A future repeat survey could determine which improvement efforts are successful.Methodology Notes
This was not a survey of the general public, but of a population motivated to provide feedback on Haskell. Invitees included 16165 non-opted-out email addresses gathered from FP Complete's website, in randomized order. Due to privacy considerations this list will not be published, but FP Complete was able to use it to contact these users since the survey was directly related to their demonstrated interest in Haskell. The high quality of the list is reflected in the extremely high response rate (7.7%), the low bounce rate (1.9%), and the low unsubscribe rate (also 1.9%).
Surveys were conducted using SurveyGizmo.com, with an email inviting each participant to click a link to a four-page Web-based survey. Survey form 0.1 invitations went to 1999 users of whom 190 completed the survey. Survey form 0.2, incorporating some edits, went to 2000 users of whom 170 completed the survey. Survey form 1.0, incorporating further edits, went to 12166 users of whom 894 completed the survey.
Form 0.2 incorporated edits to eliminate questions yielding little information about how to help users, either because satisfaction was very high (the language itself, the compiler, the community) or because two questions were redundant. Also, new questions inspired by textual responses to form 0.1 were included.
Form 1.0 incorporated further such edits. Also, the rating scale was changed to ask about helping the user's (and team's) future choice of Haskell rather than current usefulness/difficulty. The ratings questions were displayed under the heading "Would improvements help you and your group to choose Haskell for your future work?"

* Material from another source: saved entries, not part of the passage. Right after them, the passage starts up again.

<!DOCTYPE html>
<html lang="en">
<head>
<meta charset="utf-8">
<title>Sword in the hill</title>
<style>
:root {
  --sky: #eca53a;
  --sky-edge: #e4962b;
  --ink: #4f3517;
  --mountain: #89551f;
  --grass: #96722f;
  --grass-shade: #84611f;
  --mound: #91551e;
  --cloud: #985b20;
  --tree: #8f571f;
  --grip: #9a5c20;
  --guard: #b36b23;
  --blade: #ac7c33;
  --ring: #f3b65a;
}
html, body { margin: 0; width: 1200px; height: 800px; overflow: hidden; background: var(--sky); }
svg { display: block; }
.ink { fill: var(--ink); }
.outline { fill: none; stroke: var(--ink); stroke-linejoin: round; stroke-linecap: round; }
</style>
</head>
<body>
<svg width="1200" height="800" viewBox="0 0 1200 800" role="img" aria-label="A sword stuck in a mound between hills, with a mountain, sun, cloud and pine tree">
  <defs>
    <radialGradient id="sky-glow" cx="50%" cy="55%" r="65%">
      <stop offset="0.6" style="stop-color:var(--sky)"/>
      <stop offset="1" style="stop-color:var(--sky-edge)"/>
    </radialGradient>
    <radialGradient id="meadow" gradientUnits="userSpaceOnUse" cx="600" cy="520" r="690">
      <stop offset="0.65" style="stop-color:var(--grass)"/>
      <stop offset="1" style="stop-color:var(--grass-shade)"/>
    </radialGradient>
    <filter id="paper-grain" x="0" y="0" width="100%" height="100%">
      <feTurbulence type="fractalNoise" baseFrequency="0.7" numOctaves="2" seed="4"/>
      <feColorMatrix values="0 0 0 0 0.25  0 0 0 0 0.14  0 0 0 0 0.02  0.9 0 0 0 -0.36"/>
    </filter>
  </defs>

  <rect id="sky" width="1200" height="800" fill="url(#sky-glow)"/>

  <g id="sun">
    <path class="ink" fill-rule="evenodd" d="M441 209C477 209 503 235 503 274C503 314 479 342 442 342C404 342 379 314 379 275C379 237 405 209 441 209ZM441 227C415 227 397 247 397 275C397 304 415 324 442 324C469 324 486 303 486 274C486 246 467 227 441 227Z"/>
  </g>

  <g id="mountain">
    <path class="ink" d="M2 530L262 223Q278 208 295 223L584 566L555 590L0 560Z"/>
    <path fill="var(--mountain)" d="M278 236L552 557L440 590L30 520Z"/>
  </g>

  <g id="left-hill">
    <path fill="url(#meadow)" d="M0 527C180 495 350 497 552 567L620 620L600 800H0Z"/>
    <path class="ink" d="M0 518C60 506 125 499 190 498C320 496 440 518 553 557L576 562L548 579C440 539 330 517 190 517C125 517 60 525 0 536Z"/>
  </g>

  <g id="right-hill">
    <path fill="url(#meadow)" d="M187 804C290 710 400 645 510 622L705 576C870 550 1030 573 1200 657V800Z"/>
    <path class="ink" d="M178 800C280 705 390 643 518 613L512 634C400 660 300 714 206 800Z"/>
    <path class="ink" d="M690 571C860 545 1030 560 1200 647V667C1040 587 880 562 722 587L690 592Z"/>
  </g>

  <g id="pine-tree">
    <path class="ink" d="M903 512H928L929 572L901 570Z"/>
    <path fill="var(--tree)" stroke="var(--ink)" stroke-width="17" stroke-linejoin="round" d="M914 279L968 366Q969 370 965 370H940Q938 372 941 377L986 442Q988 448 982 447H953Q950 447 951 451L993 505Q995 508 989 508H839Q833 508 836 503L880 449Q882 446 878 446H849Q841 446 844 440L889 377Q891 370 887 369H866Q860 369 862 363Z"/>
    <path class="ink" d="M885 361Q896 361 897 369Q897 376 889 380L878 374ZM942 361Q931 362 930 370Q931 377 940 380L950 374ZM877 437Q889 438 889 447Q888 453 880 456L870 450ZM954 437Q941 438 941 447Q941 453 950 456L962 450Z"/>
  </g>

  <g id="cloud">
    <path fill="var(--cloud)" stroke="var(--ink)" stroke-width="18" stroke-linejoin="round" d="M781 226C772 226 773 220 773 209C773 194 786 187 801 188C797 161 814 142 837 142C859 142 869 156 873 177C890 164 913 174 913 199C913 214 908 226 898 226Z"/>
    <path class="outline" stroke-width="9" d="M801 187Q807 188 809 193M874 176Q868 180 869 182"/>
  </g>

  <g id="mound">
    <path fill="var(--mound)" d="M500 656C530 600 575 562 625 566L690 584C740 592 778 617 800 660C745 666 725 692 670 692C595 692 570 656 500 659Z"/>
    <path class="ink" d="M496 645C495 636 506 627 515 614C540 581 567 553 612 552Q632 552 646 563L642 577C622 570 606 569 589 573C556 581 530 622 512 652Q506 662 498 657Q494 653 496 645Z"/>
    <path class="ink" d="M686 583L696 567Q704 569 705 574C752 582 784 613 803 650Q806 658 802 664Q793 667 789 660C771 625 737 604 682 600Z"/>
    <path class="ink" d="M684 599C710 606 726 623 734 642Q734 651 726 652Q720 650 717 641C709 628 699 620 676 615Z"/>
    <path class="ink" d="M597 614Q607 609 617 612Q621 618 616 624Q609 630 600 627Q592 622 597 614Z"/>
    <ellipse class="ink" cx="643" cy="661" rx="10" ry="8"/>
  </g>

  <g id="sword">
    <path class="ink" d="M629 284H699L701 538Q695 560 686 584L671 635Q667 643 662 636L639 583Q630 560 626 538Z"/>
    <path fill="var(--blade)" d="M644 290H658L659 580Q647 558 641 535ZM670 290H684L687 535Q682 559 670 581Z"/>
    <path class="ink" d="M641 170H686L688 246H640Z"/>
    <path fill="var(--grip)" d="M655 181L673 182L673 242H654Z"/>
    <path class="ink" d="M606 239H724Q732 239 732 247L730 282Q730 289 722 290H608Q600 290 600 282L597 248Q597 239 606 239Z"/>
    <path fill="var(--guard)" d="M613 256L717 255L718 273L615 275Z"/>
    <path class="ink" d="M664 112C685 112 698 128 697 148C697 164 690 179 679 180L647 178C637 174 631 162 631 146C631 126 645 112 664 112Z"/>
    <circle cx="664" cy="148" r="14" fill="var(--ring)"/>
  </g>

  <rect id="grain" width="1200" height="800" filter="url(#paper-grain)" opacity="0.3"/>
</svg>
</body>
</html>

Responses were processed anonymously, but users were given the option to fill in their email address if they would accept follow-up questions, and the option to name their company/organization. Users were informed that the survey results, without these fields, would be shared with the community.Acknowledgments

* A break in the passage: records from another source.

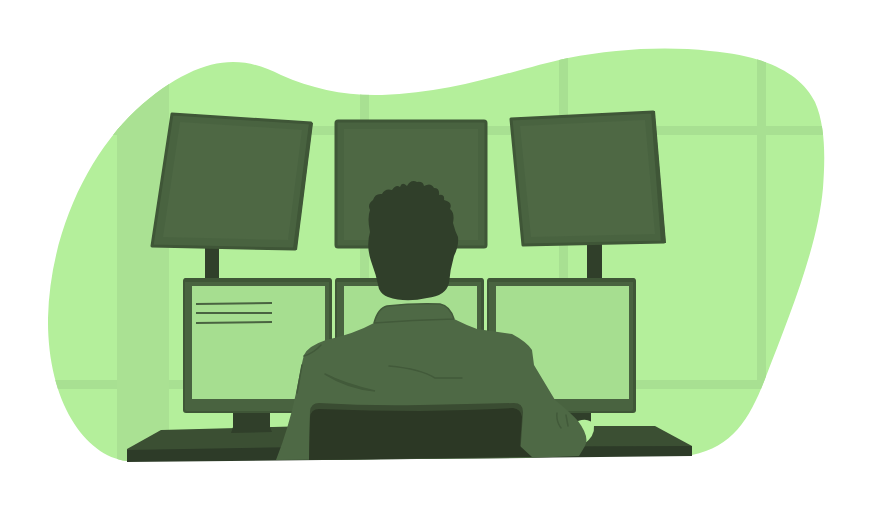
<!DOCTYPE html>
<html lang="en">
<head>
<meta charset="utf-8">
<title>Control room operator</title>
<style>
:root {
  --wall: #b4ef9b;
  --wall-line: #a8e092;
  --pillar: #aae193;
  --glass: #a6de90;
  --shirt: #4e6945;
  --screen: #4e6844;
  --frame: #496340;
  --frame-edge: #3f5637;
  --fold: #425a3a;
  --desk: #3b4f33;
  --desk-edge: #2d3b28;
  --hair: #303f2a;
  --chair: #2c3825;
  --chair-rim: #3a4c32;
}
html, body { margin: 0; background: #fff; overflow: hidden; }
svg { display: block; width: 873px; height: 510px; }
.wall { fill: var(--wall); }
.pillar { fill: var(--pillar); }
.wall-line { fill: var(--wall-line); }
.glass { fill: var(--glass); }
.screen { fill: var(--screen); }
.frame { fill: var(--frame); }
.frame-edge { fill: var(--frame-edge); }
.upper { fill: var(--frame); stroke: var(--frame-edge); stroke-width: 3; stroke-linejoin: round; }
.shirt { fill: var(--shirt); }
.fold { fill: none; stroke: var(--fold); stroke-width: 1.5; stroke-linecap: round; }
.text-line { stroke: var(--frame); stroke-width: 2; }
.desk { fill: var(--desk); }
.desk-edge { fill: var(--desk-edge); }
.hair { fill: var(--hair); }
.chair { fill: var(--chair); }
.chair-rim { fill: var(--chair-rim); }
</style>
</head>
<body>
<svg viewBox="0 0 873 510" role="img" aria-label="Operator seen from behind at a desk with six monitors">
  <defs>
    <clipPath id="room">
      <path d="M127 461C84 456 47 400 48 318C50 233 88 155 136 110C172 77 205 62 233 62C252 62 266 68 281 75C313 89 345 96 382 95C455 93 520 68 568 58C615 49 665 46 710 51C768 56 801 74 815 102C826 127 825 160 823 188C818 245 791 312 765 379C750 418 733 447 692 455Z"/>
    </clipPath>
    <g id="lower-monitor">
      <rect class="frame-edge" width="149" height="135" rx="3"/>
      <rect class="frame" x="2" y="1" width="144" height="132" rx="2"/>
      <rect class="frame-edge" x="1" y="0" width="147" height="4" rx="2"/>
      <rect class="glass" x="9" y="8" width="133" height="113"/>
    </g>
  </defs>

  <g id="background" clip-path="url(#room)">
    <rect class="wall" width="873" height="510"/>
    <g class="wall-line">
      <rect x="40" y="126" width="790" height="9"/>
      <rect x="40" y="380" width="725" height="9"/>
      <rect x="360" y="80" width="9" height="390"/>
      <rect x="559" y="40" width="9" height="430"/>
      <rect x="757" y="40" width="9" height="340"/>
    </g>
    <rect class="pillar" x="117" y="60" width="52" height="410"/>
  </g>

  <g id="upper-monitors">
    <rect class="hair" x="205" y="245" width="14" height="36"/>
    <rect class="hair" x="587" y="242" width="15" height="38"/>
    <polygon class="upper" points="172,114 311,123 295,249 152,246"/>
    <polygon class="screen" points="180,122 302,130 288,240 163,237"/>
    <polygon class="frame-edge" points="309,123 313,123 297,250 293,249"/>
    <rect class="upper" x="336" y="121" width="150" height="126" rx="2"/>
    <rect class="screen" x="344" y="129" width="134" height="111"/>
    <polygon class="upper" points="511,119 653,112 664,242 523,245"/>
    <polygon class="screen" points="520,126 645,120 655,234 531,237"/>
    <polygon class="frame-edge" points="651,111 655,111 666,243 661,243"/>
  </g>

  <g id="desk">
    <polygon class="desk" points="161,430 310,426 655,426 692,446 692,450 127,452 127,449"/>
    <polygon class="desk-edge" points="127,450 300,447 692,446 692,456 127,462"/>
  </g>

  <g id="lower-monitors">
    <path class="hair" d="M233 411H270V427L272 432L231 433L233 427Z"/>
    <rect class="hair" x="553" y="410" width="38" height="20"/>
    <use href="#lower-monitor" x="183" y="278"/>
    <use href="#lower-monitor" x="335" y="278"/>
    <use href="#lower-monitor" x="487" y="278"/>
    <g class="text-line">
      <line x1="196" y1="304" x2="272" y2="303"/>
      <line x1="196" y1="313" x2="272" y2="313"/>
      <line x1="196" y1="323" x2="272" y2="322"/>
    </g>
  </g>

  <g id="operator">
    <path class="glass" d="M385 288H441L442 307H386Z"/>
    <path class="wall" d="M578 421Q590 417 594 426Q595 436 584 444L572 440Z"/>
    <path class="shirt" d="M276 460Q289 427 296 393Q302 362 304 355Q308 346 326 340Q354 334 374 323Q378 308 387 306Q414 303 440 304Q450 306 454 319Q466 325 477 329L512 334Q527 342 532 350L534 365L555 400Q571 413 578 421Q590 437 585 446L579 456L527 458Z"/>
    <path class="fold" d="M374 323Q412 320 454 319M374 323Q378 308 387 306Q414 303 440 304Q450 306 454 319"/>
    <path class="fold" d="M325 374Q344 384 375 391Q347 388 325 374M389 366Q421 369 435 378M435 378L462 378M304 356Q314 353 321 345M302 365L297 393M557 413Q556 421 561 428M566 415L568 426"/>
    <path class="hair" d="M379 289Q376 274 371 261Q366 246 370 232Q367 218 370 210Q367 204 373 200Q375 193 382 194Q385 188 392 190Q396 184 400 187Q402 181 407 186Q411 179 417 182Q423 181 424 186Q431 182 434 188Q440 188 439 195Q445 194 444 200Q453 202 450 209Q455 213 453 223Q455 231 458 237Q459 246 454 256Q450 270 449 283Q446 296 427 298Q405 303 388 297Q382 295 379 289Z"/>
  </g>

  <g id="chair">
    <path class="chair-rim" d="M309 460L310 411Q311 403 319 403Q370 406 420 405Q470 404 514 403Q523 403 523 412L520 457Z"/>
    <path class="chair" d="M309 460L310 417Q311 409 319 409Q370 411 420 411Q470 410 513 408Q521 409 522 417L520 446L532 457Z"/>
  </g>
</svg>
</body>
</html>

We are grateful to the many, many people who spent their valuable time and expertise completing and returning their survey forms. Thanks to Dr. Tristan Webb and Ms. Noelle McCool-Smiley, both of FP Complete, for their material help in formulating and conducting the survey. Thanks to FP Complete's corporate customers for providing the revenues that allow us to fund this and other community projects. Thanks to the Commercial Haskell SIG for providing the motivation behind this project. Thanks to the many volunteers who've spent absolutely huge amounts of time and expertise making Haskell as good as it is today, and who continue to make improvements like those requested by the survey participants. Thanks to the companies that allow some of their staff to spend company time making such contributions to the common good. Special thanks to the late Professor Paul Hudak; may we all strive to live up to his example.